Driving across 160 between Cortez and the Ute Mountain Farm & Ranch Enterprise (about 14 miles south and due west, much of it unpaved, from Cortez), Neil Hannum peers out the enormous windshield of his early-model yellow delivery truck, named Sunshine, and takes in the four-corners landscape: sagebrush and grey-green outcroppings, red cliffs and alluvial fans. “Man it just makes me want to paint,” Hannum says, raising his voice over Sunshine’s road-weary roar. Five years ago, the former designer (not a surprise when you see his notable, self-designed, logo) was ready to try something new. Durango Snack Werks was born and just like that, Hannum became the Chip Peddler.
Hannum gets his non-GMO corn from the Ute Mountain Farm & Ranch Enterprise (a 120-mile round trip from the headquarters in Durango). With the help of one part time employee, Hannum picks up the corn, grinds the corn, and cooks the chips. And if that isn’t enough, he literally pedals and peddles them himself, his customized delivery bike and bike-trailer playing a pivotal role in his branding. Number four of his company’s four-part mission statement denotes: Give back to two-wheeled sports.
From the very beginning, locals took note. Hannum was everywhere and eventually, so were his chips (both potato and corn although corn seems to be the focus as of late). Now, five years later, his chips have been served at the White House, and major grocery store chains are paying attention to his efforts.
It might be safe to say that Hannum, along with the bike, bowler hat and handlebar mustache, was always the chip peddler. He was already a brand. He just needed the right idea.
Where and when and what was the impetus for your idea to start a local potato chip company? What were you doing for a living before Chip Peddler?
1a) I had been following the local food movement trends
2a) To create local jobs
What were you doing for a living before Chip Peddler?
1b) Living the dream
2b) Selling my soul for little in return
3b) Part-owner of Creative Conspiracy, a graphic design shop
located in Durango
Did you consider other ideas before settling on chips?
Brewery, distillery, art gallery and even a magazine, by the way. I love what you are doing.
Did anybody try to talk you out of it?
The owners of Route 11 Potato Chips, where I bought some of my equipment. Mostly I was encouraged to try by the people who own Durango Soda Company – the makers of Zuberfizz – and SKA Brewing.
Who was your very first customer?
Tell me about that first sale. Did you just walk in with your product and say … say what?
We had taken out an ad in the paper and Kay, at Dietz Market, called us letting us know she was very interested in carrying our products.
What was the moment when you first realized that this idea of yours just might work?
I am still waiting for it, but I’m taking it all step by step.
Looking back, what was your biggest hurdle?
I could say “building the shop” or “getting into stores,” but in reality, I seem to be my own biggest hurdle. All of my weaknesses are amplified; I’m still learning more in failure than success.
Looking forward, what do you see as your next hurdle?

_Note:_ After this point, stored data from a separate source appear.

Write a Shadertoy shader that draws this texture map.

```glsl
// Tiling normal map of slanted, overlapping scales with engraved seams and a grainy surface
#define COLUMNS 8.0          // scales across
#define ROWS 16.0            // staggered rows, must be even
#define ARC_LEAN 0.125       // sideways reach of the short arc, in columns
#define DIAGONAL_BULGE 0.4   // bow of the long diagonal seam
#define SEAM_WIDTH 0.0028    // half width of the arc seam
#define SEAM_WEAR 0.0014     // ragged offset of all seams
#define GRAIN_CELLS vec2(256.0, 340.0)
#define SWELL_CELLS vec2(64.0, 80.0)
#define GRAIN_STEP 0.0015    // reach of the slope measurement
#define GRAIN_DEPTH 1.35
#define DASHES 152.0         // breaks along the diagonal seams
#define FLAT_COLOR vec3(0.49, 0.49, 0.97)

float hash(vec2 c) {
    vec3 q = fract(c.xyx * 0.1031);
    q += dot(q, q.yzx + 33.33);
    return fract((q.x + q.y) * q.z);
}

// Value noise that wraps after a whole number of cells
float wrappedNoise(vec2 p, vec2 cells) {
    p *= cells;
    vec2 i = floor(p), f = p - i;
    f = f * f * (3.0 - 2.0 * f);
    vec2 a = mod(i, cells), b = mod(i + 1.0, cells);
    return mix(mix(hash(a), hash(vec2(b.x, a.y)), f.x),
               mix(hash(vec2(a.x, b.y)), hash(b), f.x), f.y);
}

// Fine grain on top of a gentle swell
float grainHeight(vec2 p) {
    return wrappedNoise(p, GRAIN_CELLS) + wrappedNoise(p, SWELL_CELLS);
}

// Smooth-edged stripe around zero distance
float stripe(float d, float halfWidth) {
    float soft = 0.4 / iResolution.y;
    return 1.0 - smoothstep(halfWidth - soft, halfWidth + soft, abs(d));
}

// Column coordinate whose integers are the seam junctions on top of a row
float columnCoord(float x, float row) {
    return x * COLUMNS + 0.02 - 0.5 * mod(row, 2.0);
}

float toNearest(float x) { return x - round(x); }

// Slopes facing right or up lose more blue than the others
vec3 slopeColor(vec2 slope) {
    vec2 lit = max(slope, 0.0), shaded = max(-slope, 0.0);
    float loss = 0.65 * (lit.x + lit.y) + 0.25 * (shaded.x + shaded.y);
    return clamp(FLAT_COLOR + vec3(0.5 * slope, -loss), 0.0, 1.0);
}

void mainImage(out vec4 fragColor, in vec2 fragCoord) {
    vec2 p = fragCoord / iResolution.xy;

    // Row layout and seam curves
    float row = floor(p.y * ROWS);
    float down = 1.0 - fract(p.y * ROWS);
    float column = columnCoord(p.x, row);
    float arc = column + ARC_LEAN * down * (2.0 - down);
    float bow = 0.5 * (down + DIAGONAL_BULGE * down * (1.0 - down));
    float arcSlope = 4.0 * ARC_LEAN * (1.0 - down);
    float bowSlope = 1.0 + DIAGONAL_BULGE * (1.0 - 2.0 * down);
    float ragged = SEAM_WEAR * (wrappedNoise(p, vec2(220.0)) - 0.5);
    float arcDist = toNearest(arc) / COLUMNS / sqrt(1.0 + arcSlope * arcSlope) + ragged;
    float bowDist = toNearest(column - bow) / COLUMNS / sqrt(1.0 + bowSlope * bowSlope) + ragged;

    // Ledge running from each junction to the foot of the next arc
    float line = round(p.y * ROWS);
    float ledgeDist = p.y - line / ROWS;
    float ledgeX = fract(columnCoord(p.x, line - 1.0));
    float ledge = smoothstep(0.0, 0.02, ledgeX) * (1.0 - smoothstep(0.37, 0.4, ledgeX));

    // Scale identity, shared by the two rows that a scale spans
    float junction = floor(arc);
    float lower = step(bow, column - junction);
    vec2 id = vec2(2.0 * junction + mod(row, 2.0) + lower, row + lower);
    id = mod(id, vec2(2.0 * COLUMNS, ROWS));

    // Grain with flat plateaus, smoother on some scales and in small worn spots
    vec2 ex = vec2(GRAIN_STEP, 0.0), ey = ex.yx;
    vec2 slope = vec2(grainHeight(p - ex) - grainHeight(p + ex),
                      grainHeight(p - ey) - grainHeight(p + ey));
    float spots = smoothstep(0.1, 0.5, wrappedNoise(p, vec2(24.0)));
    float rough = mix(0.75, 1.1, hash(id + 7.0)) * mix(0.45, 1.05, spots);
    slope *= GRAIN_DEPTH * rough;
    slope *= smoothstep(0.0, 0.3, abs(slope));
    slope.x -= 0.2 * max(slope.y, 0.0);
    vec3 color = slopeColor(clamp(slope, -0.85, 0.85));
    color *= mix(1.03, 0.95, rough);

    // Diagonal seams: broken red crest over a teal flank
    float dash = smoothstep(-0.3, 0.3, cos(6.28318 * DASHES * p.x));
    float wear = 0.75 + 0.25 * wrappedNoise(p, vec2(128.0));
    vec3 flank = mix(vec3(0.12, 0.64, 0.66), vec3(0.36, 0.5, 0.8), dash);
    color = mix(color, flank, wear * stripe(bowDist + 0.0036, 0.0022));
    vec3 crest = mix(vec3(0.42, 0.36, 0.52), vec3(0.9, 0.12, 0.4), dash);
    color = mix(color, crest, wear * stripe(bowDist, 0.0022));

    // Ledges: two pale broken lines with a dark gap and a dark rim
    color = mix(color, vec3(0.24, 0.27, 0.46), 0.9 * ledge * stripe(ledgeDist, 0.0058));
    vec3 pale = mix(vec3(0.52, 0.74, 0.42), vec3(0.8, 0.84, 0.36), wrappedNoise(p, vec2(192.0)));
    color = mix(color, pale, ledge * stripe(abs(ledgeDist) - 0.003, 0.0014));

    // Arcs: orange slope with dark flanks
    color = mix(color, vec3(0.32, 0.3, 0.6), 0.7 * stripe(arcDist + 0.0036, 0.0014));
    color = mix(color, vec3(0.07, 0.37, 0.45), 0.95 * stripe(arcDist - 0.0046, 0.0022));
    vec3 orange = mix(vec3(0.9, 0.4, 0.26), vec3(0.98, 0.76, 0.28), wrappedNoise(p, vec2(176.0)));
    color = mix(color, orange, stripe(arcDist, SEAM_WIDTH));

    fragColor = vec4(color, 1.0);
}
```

We have been contacted by Whole Foods and asked if we would like to be part of their “Local Vendor Program.” This will require us to focus all of our efforts on the tortilla chip line of products, adding another flavor and all of them being offered in a larger size. Sorry potato chips fans, they will be put on hiatus until further notice.
You have a unique branding concept that is hard to miss (I think you even look like a chip peddler). Where did this branding concept come from? It almost seems like the brand preceded the company instead of the other way around.
As a designer, you have to flush out all of your ideas, and some of the first ones were “Colorado Chips” and “Rocky Mountain Chips” and then somewhere in the brainstorming the name “Chip Peddler” came to me. From there, all of the marketing pertains to letting the consumer know where we buy our ingredients and supporting two-wheel sports.
What would be your advice to somebody considering a similar leap?
Understand marketing and branding, remember after all the hard work, your brand will be the part that is most valuable. Take business classes. Intern at a place with a similar business model.
What are you reading?
I just finished reading Two Years Before The Mast, Richard Henry Dana’s account of working the California hide trade in the 1830s and the trip around the Horn and back to Boston. My great-grandfather also took the same journey in the early 1880s, from Livermore, England, to San Francisco and back as a seaman.
What are you listening to?
KSUT. The programs, Timbuktu and Beyond and The Velvet Rut on KDUR. The artists Carute Roma, Lady Lamb and Eileen Jewell.
When the chips and guacamole come out, do you dig in or, due to your business, are you overdosed on chips?
I think that we make the best “Salty”® tortilla chip in the business and the new “El Rancho con Queso”® tortilla chip is hard to stop eating. So, no, I’m not tired of them yet. /